“That is the equivalent of more than two thirds of the annual defence budget going on a problem that is widespread and, when unchecked, passes from one poorly parented generation to another,” he said.
“Tackling it should be no less a priority for our politicians and health and social care professionals than the defence of the realm,” he added.
“The next step must be to increase national investment into this critical period of all our lives”
The report said clinical commissioning groups, health and wellbeing boards and local councils should draw up “1,001 days strategies” to show how they will work together to promote mental and emotional wellbeing, ensure secure bonds between children and parents, and prevent abuse and neglect.
It said the effectiveness of councils and CCGs in this area should be measured via “scorecards” and a new joint inspection regime that would bring together the Care Quality Commission and Ofsted.
Other recommendations include joint training on children’s early social and emotional development for all professionals working with young children and their families.

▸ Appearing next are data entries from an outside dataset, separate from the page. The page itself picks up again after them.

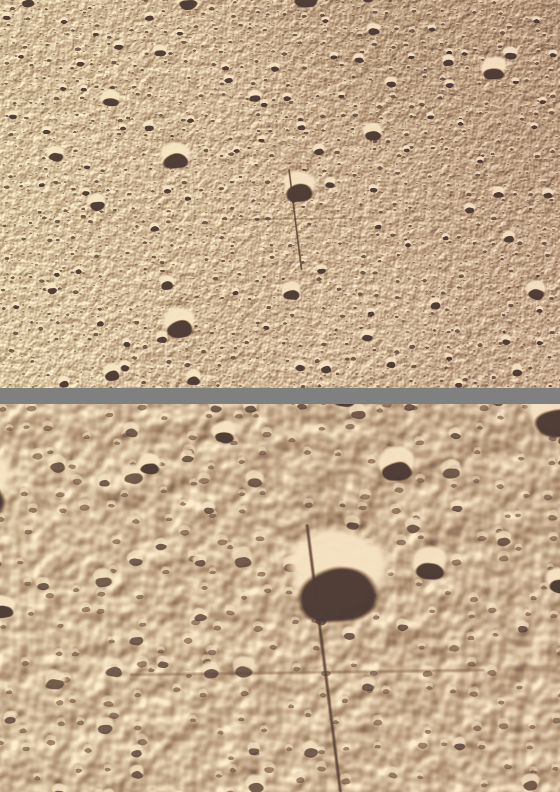
Top, the full canvas; bottom, a detail of the centre.
Write a Shadertoy shader that draws this texture.

```glsl
// Cratered dusty ground seen from above in low, warm light.
// Embossed gradient noise makes the rough soil; five octaves of jittered cells
// scatter craters with a lit far wall and a shadowed floor; a thin reticle lies on top.

#define BASE_TONE 0.735
#define RELIEF 0.27
#define RELIEF_SCALE 34.0
#define SMALLEST_CELL 0.0225
#define CRATER_LAYERS 5
#define SMALL_DENSITY 0.75
#define LARGE_DENSITY 0.28
#define SHADOW_COLOR vec3(0.27, 0.205, 0.195)
#define SOIL_COLOR vec3(0.66, 0.55, 0.435)
#define LIT_COLOR vec3(0.96, 0.90, 0.785)
#define RETICLE_WIDTH 0.0016

vec2 hash22(vec2 p) {
    vec3 a = fract(p.xyx * vec3(0.1031, 0.1030, 0.0973));
    a += dot(a, a.yzx + 33.33);
    return fract((a.xx + a.yz) * a.zy);
}

vec2 gradientAt(vec2 cell) {
    float angle = 6.2832 * hash22(cell).x;
    return vec2(cos(angle), sin(angle));
}

float gradientNoise(vec2 p) {
    vec2 i = floor(p), f = fract(p);
    vec2 u = f * f * f * (f * (f * 6.0 - 15.0) + 10.0);
    vec2 e = vec2(1.0, 0.0);
    float a = dot(gradientAt(i), f);
    float b = dot(gradientAt(i + e), f - e);
    float c = dot(gradientAt(i + e.yx), f - e.yx);
    float d = dot(gradientAt(i + e.xx), f - e.xx);
    return mix(mix(a, b, u.x), mix(c, d, u.x), u.y);
}

// Difference of noise along the light direction, over three octaves
float soilRelief(vec2 p) {
    float sum = 0.0, freq = RELIEF_SCALE, weight = 0.6;
    for (int i = 0; i < 3; i++) {
        vec2 q = p * freq + 17.0 * float(i);
        sum += weight * (gradientNoise(q) - gradientNoise(q + vec2(-0.28, 0.45)));
        freq *= 2.0;
        weight = 1.1;
    }
    return sum;
}

// One crater in units of its radius: outer shade, lit wall, dark floor
float addCrater(float tone, vec2 q, float soft, float strength) {
    vec2 outer = q - vec2(-0.1, 1.3);
    float wall = length((q - vec2(0.0, 0.25)) * vec2(0.95, 1.0));
    float pit = length((q - vec2(0.06, -0.38)) / vec2(0.80, 0.56));
    tone -= 0.22 * strength * exp(-4.0 * dot(outer, outer));
    tone = mix(tone, 1.0, strength * (1.0 - smoothstep(0.85 - soft, 1.0 + soft, wall)));
    return mix(tone, 0.03, strength * (1.0 - smoothstep(0.97 - soft, 1.03 + soft, pit)));
}

// Craters of one cell size; size runs from 0 (smallest) to 1 (largest)
float craterLayer(float tone, vec2 p, float cell, float size) {
    vec2 home = floor(p / cell);
    float pixel = 1.0 / iResolution.y;
    float seed = 148.0 * size + 23.0;
    float strength = mix(0.55, 0.97, min(size * 2.2, 1.0));
    for (int j = -1; j <= 1; j++)
    for (int i = -1; i <= 1; i++) {
        vec2 id = home + vec2(i, j);
        vec2 place = hash22(id + seed);
        vec2 kind = hash22(id + seed + 71.7);
        vec2 center = (id + mix(vec2(0.12), vec2(0.88), place)) * cell;
        float density = mix(SMALL_DENSITY, LARGE_DENSITY, size);
        if (kind.x > density * mix(0.75, 1.2, center.y)) continue;
        float radius = cell * mix(0.14, 0.24, kind.y * kind.y) * mix(1.0, 0.5, size);
        vec2 q = (p - center) / radius;
        if (dot(q, q) > 9.0) continue;
        q.y *= 1.0 + 0.25 * center.y;
        q += 0.2 * gradientNoise(q * 0.9 + id * 5.3);
        tone = addCrater(tone, q, 0.07 + 0.5 * pixel / radius, strength);
    }
    return tone;
}

float segmentDistance(vec2 p, vec2 a, vec2 b) {
    vec2 d = b - a;
    return length(p - a - d * clamp(dot(p - a, d) / dot(d, d), 0.0, 1.0));
}

float reticleLine(vec2 p, vec2 a, vec2 b) {
    float edge = 1.0 / iResolution.y;
    return 1.0 - smoothstep(0.0, RETICLE_WIDTH + edge, segmentDistance(p, a, b));
}

void mainImage(out vec4 fragColor, in vec2 fragCoord) {
    vec2 p = fragCoord / iResolution.y;
    float across = fragCoord.x / iResolution.x;

    // Soil with broad patches and a dimmer upper right
    float tone = BASE_TONE + RELIEF * soilRelief(p);
    tone += 0.05 * gradientNoise(p * 3.0) + mix(0.05, -0.04, across);
    tone -= 0.12 * smoothstep(0.9, 2.0, across + p.y);

    // Craters, small to large
    float cell = SMALLEST_CELL;
    for (int i = 0; i < CRATER_LAYERS; i++) {
        tone = craterLayer(tone, p, cell, float(i) / float(CRATER_LAYERS - 1));
        cell *= 2.0;
    }

    // Reticle
    float upright = reticleLine(p, vec2(0.745, 0.562), vec2(0.777, 0.306));
    float level = reticleLine(p, vec2(0.594, 0.434), vec2(0.896, 0.438));
    tone = mix(tone, 0.05, max(0.85 * upright, 0.35 * level));

    // Tone to warm colour, redder on the right
    tone = clamp(tone, 0.0, 1.05);
    vec3 color = mix(SHADOW_COLOR, SOIL_COLOR, min(tone * 2.0, 1.0));
    color = mix(color, LIT_COLOR, max(tone * 2.0 - 1.0, 0.0));
    color *= mix(vec3(1.01, 1.01, 0.98), vec3(1.0, 0.97, 0.97), across);
    fragColor = vec4(color, 1.0);
}
```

Meanwhile, children’s centres should become a central source of support providing access to a range of professionals, including GPs and health visitors
Professional bodies, including the Royal College of Midwives and the Institute of Health Visitors, welcomed the report, saying their members were already involved in supporting mothers and babies before, during and after birth.
Cheryll Adams, director of the Institute of Health Visitors, described the document as a “seminal piece of work”, which backed valuable work already being done by many health visiting services.
The institute has been training health visitors in perinatal mental health since 2013, as part of a Department of Health-funded scheme. It is also rolling out training on attachment between parents and children.
“The next step must be to increase national investment into this critical period of all our lives,” said Ms Adams. “Health visitors will welcome the report as it endorses many of their existing primary preventative services, but recognises the need to strengthen them.
“We really hope this new report will result in a much clearer understanding of why it is so essential to invest in very early years universal and specialist services,” she added.
“We need to invest in staff now to save money in the long-term and, more importantly, prevent more ill-health occurring”
Jacque Gerrard, director for England at the RCM, said midwives were “ideally placed” to support women throughout and beyond pregnancy including detecting problems and linking mothers up with the right treatment and care.
“However, to ensure midwives are able to do this there have to be enough of them to spend enough time with women, to gain their confidence,” she added.
“Without the right resources, the positive impact that could me made will not happen as often as it should,” she said. “We need to invest in staff now to save money in the long-term and, more importantly, prevent more ill-health occurring.”
She applauded the report’s emphasis on education and professional development, but warned that current pressure on maternity services meant many midwives struggled to find the time.
She also expressed disappointment at the fact the report did not recommend “skin to skin” contact for mother and baby within the first hour of a child being born.
“This helps to promote and support breastfeeding, and aids emotional attachment which will significantly improve both child mental health and reduce maltreatment in the first two years of life,” she said.